Polycarbonate is also a cost-effective interior option, but the light transmission is slightly lower than acrylic and, over time, exposure to UV light can cause a yellowing discoloration (this does not affect the product’s ballistic rating). It is available in UL Levels 1, 2, and 3. This glass is thinner than acrylic, and also offers forced entry protection.

Exterior Bulletproof Windows

The two main options for exterior bulletproof glass are glass-clad polycarbonate glazing and insulated glass. These options are ideal for entry systems, storefronts, curtain walls, and more.

Glass-clad polycarbonate (GCP) is a versatile, high-performance material. It’s often a good solution for customized needs. It can be manufactured at UL Levels 1 through 8, it can be made to withstand explosive blasts, forced entry, and hurricane winds. However, standard GCP is typically only tested for ballistic protection. You can also choose custom glazing options such as tints and one-way mirrors. GCP’s complexity can make it a more expensive product, and high levels of protection require a more substantial barrier. As the thickness increases, the light transmissibility decreases. 

Insulated glass offers a high protection rating, thinner pane, and highly-efficient thermal rating. Insulated glass is available in UL Levels 1 through 5. This can be a cost-saving benefit in areas with high temperature fluctuations, and for builders who prioritize efficiency and sustainability. Plus, all-glass insulated glass at UL Levels 1, 2, and 3 offer 90% light transmission for excellent clarity. 

Retrofitting Bulletproof Exterior Windows Using Backglazing

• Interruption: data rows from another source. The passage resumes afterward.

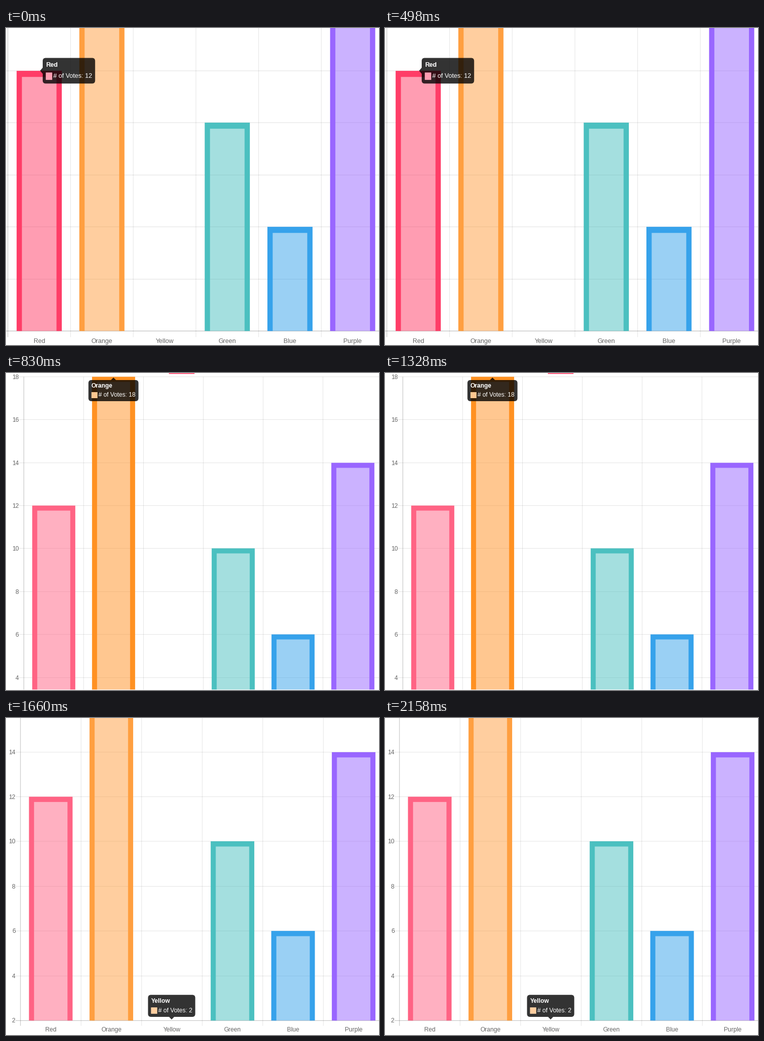
A matplotlib script for the animation above (2.49 s loop, 742 by 630 pixels).

```python
from collections import namedtuple

import matplotlib.pyplot as plt
from matplotlib.animation import FuncAnimation
from matplotlib.patches import FancyBboxPatch, Polygon, Rectangle

W, H, DPI = 742, 630, 100
PX = 72 / DPI
FONT = "Liberation Sans"
LOW, HIGH = 2, 18
COL, STEP = 119, 85.4  # column width and height of two votes, unzoomed

# name, votes, colour, hover colour
BARS = [
    ("Red", 12, "#ff6384", "#ff3d67"),
    ("Orange", 18, "#ff9f40", "#ff9122"),
    ("Yellow", 2, "#ffce56", "#ff9f40"),
    ("Green", 10, "#4bc0c0", "#4bc0c0"),
    ("Blue", 6, "#36a2eb", "#36a2eb"),
    ("Purple", 14, "#9966ff", "#9966ff"),
]

# left axis, y of the lowest value, zoom in x and y,
# lowest visible pixel, hovered bar, tooltip corner, tooltip caret side
View = namedtuple("View", "left base sx sy floor hover tip side")
VIEWS = [
    View(3.7, 602.2, 1.048, 1.211, H, 0, (73, 59.5), "left"),
    View(35.5, 690.5, 1, 1, 629, 1, (164, 14), "top"),
    View(28.8, 601.3, 1.0126, 1.0418, H, 2, (282.5, 550.2), "bottom"),
]

fig = plt.figure(figsize=(W / DPI, H / DPI), dpi=DPI, facecolor="white")
ax = fig.add_axes([0, 0, 1, 1])


def line(xs, ys, width, strong=False):
    ax.plot(xs, ys, color="black", alpha=0.25 if strong else 0.1,
            lw=width * PX, solid_capstyle="butt", snap=False, zorder=0)


def label(x, mid, s, size, color="#666666", ha="left", weight="normal"):
    """Text whose capitals are centred on the height mid."""
    ax.text(x, mid + 0.36 * size, s, fontsize=size * PX, family=FONT,
            color=color, ha=ha, va="baseline", weight=weight)


def fill(patch):
    patch.set(zorder=1, snap=False, linewidth=0)
    ax.add_patch(patch)


def value_y(v, votes):
    return v.base - round((votes - LOW) / 2 * STEP) * v.sy


def draw_grid(v):
    tick = v.left - 10 * v.sx
    size = 12 * v.sx
    for votes in range(LOW, HIGH + 1, 2):
        y = value_y(v, votes)
        if -10 < y < v.floor:
            line([tick, W], [y, y], v.sy, votes == LOW)
            label(tick, y - 0.3, str(votes), size, ha="right")
    end = min(v.base + 10 * v.sy, v.floor)
    for i, (name, *_) in enumerate(BARS):
        x = v.left + i * COL * v.sx
        line([x, x], [value_y(v, HIGH), end], v.sx, i == 0)
        if v.base < H:
            label(x + COL * v.sx / 2, v.base + 16.2 * v.sy, name, size,
                  ha="center")


def draw_bars(v):
    bx, by = 10 * v.sx, 10 * v.sy
    half = 0.36 * COL * v.sx
    bottom = min(v.base, v.floor)
    for i, (_, votes, color, hover) in enumerate(BARS):
        if votes == LOW:
            continue
        if i == v.hover:
            color = hover
        mid = v.left + (i + 0.5) * COL * v.sx
        l, r, t = mid - half, mid + half, value_y(v, votes)
        fill(Rectangle((l + bx / 2, t + by / 2), r - l - bx,
                       bottom - t - by / 2, fc=color, alpha=0.5))
        fill(Polygon([(l, bottom), (l, t), (r, t), (r, bottom),
                      (r - bx, bottom), (r - bx, t + by),
                      (l + bx, t + by), (l + bx, bottom)], fc=color))


def draw_tooltip(v):
    name, votes, _, color = BARS[v.hover]
    x, y = v.tip
    sx, sy = v.sx, v.sy
    w = (99.5 if votes > 9 else 92.8) * sx
    h = 42 * sy
    fill(FancyBboxPatch((x, y), w, h, fc="black", alpha=0.8,
                        boxstyle="round,pad=0,rounding_size=6"))
    cx, cy, dx, dy = x + w / 2, y + h / 2, 5 * sx, 5 * sy
    caret = {
        "left": [(x, cy - dy), (x - dx, cy), (x, cy + dy)],
        "top": [(cx - dx, y), (cx, y - dy), (cx + dx, y)],
        "bottom": [(cx - dx, y + h), (cx, y + h + dy), (cx + dx, y + h)],
    }[v.side]
    fill(Polygon(caret, fc="black", alpha=0.8))

    swatch = (x + 6 * sx, y + 24 * sy), 12 * sx, 12 * sy
    fill(Rectangle(*swatch, fc="white"))
    fill(Rectangle(*swatch, fc=color, alpha=0.5))
    size = 12 * sx
    label(x + 6 * sx, y + 10.7 * sy, name, size, "white", weight="bold")
    label(x + 20 * sx, y + 29 * sy, f"# of Votes: {votes}", size, "white")


def draw(i):
    v = VIEWS[i]
    ax.clear()
    ax.set_xlim(0, W)
    ax.set_ylim(H, 0)
    ax.axis("off")
    draw_grid(v)
    draw_bars(v)
    if value_y(v, HIGH) > 0:
        # lower edge of the legend box
        fill(Rectangle((324, 0), 51, 2, fc=BARS[0][2]))
    draw_tooltip(v)
    return []


anim = FuncAnimation(fig, draw, frames=len(VIEWS), interval=830,
                     init_func=lambda: [], repeat=True, repeat_delay=0)
plt.show()
```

Adding exterior bulletproof windows to your facility is not always a straightforward endeavor. Many historic structures have complex rules for renovations or changes; many contemporary structures have unique design features that would be difficult to replace with bulletproof glass. An optimal solution for these situations is backglazing.

Backglazing is a layer of bulletproof glass installed behind existing, non-rated glass. This sleek ballistic layer blends in with your current structure and retains the aesthetic appearance without compromising visibility, coloration, or compliance with local ordinances. Plus, because it’s not exposed to the elements, backglazing for exterior windows can be made with acrylic or polycarbonate bulletproof glass, giving you the benefits of these products that you wouldn’t normally get while securing an exterior window. 

TSS is experienced in retrofitting ballistic protection in historic structures whose appearance or materials cannot be altered. These are often highly customized solutions due to the unique challenges that each site presents. To learn more about your options, contact our team of ballistic experts.

Call TSS For Help Choosing the Right Products for Your Facility

With so many options for interior and exterior bulletproof windows, choosing the right product may feel overwhelming. We don’t want you to end up with a product that doesn’t suit your needs or doesn’t provide the protection you expect. Our team of knowledgeable professionals is ready to guide you through your security upgrades.

Our team is ready to work with you to get an understanding of your needs and expectations and help you design a custom solution for ballistic protection. We can provide a detailed estimate based on your individual needs; to learn more about your bulletproof window options, or get a quote on specific types of bulletproof glass, just contact us

Back to Blog